The rivalry between India and China is intensifying—and going global. Their latest difference is over the BRIC (Brazil, Russia, India, China) and IBSA (India, Brazil and South Africa) group arrangements.
China reportedly wants the non-military bloc to be known as BRICS (The ‘S’ for South Africa), and also seems to want to amalgamate BRIC with the IBSA Dialogue Forum. With this in mind, it is in the process of organizing a BRICS (BRIC plus IBSA) summit in Hainan in April this year.
But India has seen through China’s game from the start. New Delhi knows the Chinese want IBSA closed down because Beijing has no direct role to play in it. It’s obvious that India, for its part, wants a diplomatic/strategic space for itself, where it doesn’t have to be in the company of its domineering, giant neighbour. In addition, South Africa is crucial for India’s efforts to counter China’s strategic forays into Africa.Enjoying this article? Click here to subscribe for full access. Just $5 a month.
When US President Barack Obama visited India last November, one of the key priorities he outlined in terms of greater Indo-US cooperation was the need for the two democracies to closely collaborate on Africa, and India has already declared that Africa will be one of its three ‘major foreign policy targets’ in 2011. Meanwhile, Indian Foreign Minister S M Krishna has gone on record as saying that China is taking more than the usual level of interest in the Indian Ocean, something New Delhi is monitoring carefully.
In light of all this, India politely conveyed to China that it wasn’t willing to wind up IBSA, but it has said that it has no objections to China expanding BRIC into BRICS. At the same time, India has conveyed its readiness to attend the upcoming BRICS summit in Hainan.

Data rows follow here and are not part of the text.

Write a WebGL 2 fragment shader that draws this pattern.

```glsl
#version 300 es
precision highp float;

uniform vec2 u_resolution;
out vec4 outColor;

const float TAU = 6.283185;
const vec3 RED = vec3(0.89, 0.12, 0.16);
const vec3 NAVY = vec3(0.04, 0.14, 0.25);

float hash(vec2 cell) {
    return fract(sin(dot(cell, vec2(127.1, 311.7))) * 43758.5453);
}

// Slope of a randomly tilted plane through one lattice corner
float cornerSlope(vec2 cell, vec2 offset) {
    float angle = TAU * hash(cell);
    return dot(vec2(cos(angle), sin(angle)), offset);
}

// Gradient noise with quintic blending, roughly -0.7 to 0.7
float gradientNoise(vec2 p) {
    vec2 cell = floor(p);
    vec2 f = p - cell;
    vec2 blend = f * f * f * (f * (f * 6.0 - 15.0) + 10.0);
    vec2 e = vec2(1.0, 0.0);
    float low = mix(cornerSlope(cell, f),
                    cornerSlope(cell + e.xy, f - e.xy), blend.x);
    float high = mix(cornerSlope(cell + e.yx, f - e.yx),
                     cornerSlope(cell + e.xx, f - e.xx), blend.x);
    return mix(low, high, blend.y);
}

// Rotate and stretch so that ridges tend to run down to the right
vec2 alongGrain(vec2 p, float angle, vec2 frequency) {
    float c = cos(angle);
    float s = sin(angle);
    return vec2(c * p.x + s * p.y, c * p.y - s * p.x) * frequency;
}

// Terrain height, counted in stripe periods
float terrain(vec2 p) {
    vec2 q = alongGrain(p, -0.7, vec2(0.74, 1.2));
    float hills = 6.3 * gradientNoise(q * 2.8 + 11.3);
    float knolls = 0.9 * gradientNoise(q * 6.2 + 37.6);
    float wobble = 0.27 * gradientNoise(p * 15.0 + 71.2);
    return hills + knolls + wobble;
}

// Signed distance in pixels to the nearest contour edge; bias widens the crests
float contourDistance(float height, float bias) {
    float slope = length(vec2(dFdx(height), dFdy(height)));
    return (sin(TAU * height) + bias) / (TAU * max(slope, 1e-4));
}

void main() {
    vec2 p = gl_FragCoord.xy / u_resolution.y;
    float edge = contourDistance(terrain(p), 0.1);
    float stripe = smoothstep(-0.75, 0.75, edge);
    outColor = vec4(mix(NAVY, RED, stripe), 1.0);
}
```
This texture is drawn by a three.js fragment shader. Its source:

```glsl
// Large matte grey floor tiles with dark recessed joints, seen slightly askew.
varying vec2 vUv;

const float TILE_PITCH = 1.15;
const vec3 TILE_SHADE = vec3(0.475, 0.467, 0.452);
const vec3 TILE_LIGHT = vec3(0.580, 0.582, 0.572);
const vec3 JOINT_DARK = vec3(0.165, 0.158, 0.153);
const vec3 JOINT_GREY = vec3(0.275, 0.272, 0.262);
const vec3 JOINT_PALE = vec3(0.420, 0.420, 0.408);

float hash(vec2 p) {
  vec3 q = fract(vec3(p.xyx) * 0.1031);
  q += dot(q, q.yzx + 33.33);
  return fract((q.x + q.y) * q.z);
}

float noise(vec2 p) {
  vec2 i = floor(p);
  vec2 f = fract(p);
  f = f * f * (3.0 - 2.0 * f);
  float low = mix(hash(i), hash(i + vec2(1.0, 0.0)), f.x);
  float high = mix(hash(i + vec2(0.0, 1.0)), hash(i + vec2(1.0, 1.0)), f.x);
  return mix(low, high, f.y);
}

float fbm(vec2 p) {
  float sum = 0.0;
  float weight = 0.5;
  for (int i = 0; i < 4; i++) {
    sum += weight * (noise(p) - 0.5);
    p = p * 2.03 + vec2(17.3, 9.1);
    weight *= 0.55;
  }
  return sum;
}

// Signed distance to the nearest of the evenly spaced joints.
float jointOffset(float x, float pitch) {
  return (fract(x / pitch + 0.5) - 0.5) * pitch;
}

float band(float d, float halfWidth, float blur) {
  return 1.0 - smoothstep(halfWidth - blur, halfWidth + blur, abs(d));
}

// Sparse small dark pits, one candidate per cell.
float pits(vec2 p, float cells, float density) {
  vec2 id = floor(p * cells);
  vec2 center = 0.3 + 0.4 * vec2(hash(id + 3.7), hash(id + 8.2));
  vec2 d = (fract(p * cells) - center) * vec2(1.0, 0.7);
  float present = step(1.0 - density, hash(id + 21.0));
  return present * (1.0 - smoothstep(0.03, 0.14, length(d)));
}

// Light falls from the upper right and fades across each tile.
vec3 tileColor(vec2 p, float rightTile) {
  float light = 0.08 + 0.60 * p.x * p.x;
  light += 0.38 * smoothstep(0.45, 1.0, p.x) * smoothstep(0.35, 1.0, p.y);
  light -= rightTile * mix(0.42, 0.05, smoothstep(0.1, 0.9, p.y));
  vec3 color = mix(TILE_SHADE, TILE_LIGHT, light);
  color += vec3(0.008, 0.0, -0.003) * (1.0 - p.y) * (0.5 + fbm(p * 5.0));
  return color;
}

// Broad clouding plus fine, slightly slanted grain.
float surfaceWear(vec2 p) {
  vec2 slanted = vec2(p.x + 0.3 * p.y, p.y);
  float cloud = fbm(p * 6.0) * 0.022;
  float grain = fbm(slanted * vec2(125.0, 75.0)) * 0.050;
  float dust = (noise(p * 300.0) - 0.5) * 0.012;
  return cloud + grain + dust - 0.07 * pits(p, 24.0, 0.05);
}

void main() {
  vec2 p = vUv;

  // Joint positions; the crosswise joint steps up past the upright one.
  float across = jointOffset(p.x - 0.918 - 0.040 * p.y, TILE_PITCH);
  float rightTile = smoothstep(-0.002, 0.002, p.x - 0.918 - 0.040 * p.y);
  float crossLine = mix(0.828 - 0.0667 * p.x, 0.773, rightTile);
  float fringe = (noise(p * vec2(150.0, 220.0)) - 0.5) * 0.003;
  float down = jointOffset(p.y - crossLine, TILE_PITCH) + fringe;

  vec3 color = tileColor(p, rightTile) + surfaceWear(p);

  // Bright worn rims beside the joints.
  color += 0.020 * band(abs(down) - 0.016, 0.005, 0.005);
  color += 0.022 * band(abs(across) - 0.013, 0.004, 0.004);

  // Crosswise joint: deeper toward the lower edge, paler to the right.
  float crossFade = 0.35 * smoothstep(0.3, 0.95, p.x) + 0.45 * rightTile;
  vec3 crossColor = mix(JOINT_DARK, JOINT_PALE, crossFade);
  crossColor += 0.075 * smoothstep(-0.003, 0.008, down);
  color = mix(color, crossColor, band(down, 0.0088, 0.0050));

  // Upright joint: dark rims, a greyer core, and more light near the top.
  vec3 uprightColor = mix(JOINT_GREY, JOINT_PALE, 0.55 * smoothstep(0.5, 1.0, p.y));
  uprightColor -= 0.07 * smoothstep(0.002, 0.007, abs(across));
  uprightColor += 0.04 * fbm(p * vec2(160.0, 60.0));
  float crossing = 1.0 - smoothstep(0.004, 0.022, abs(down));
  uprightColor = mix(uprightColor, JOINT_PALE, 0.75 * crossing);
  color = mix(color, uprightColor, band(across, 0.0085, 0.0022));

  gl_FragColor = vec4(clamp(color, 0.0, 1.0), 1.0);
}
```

Indian diplomats insist that IBSA is here to stay in its present format, and they usually quote Indian Prime Minister Manmohan Singh’s 2010 remarks about IBSA and the forum’s importance and relevance for India. Indeed, as Singh has said publicly: ‘IBSA has a personality of its own. It is three separate continents, three democracies. BRIC is a conception devised by Goldman Sachs. We are trying to put life into it.’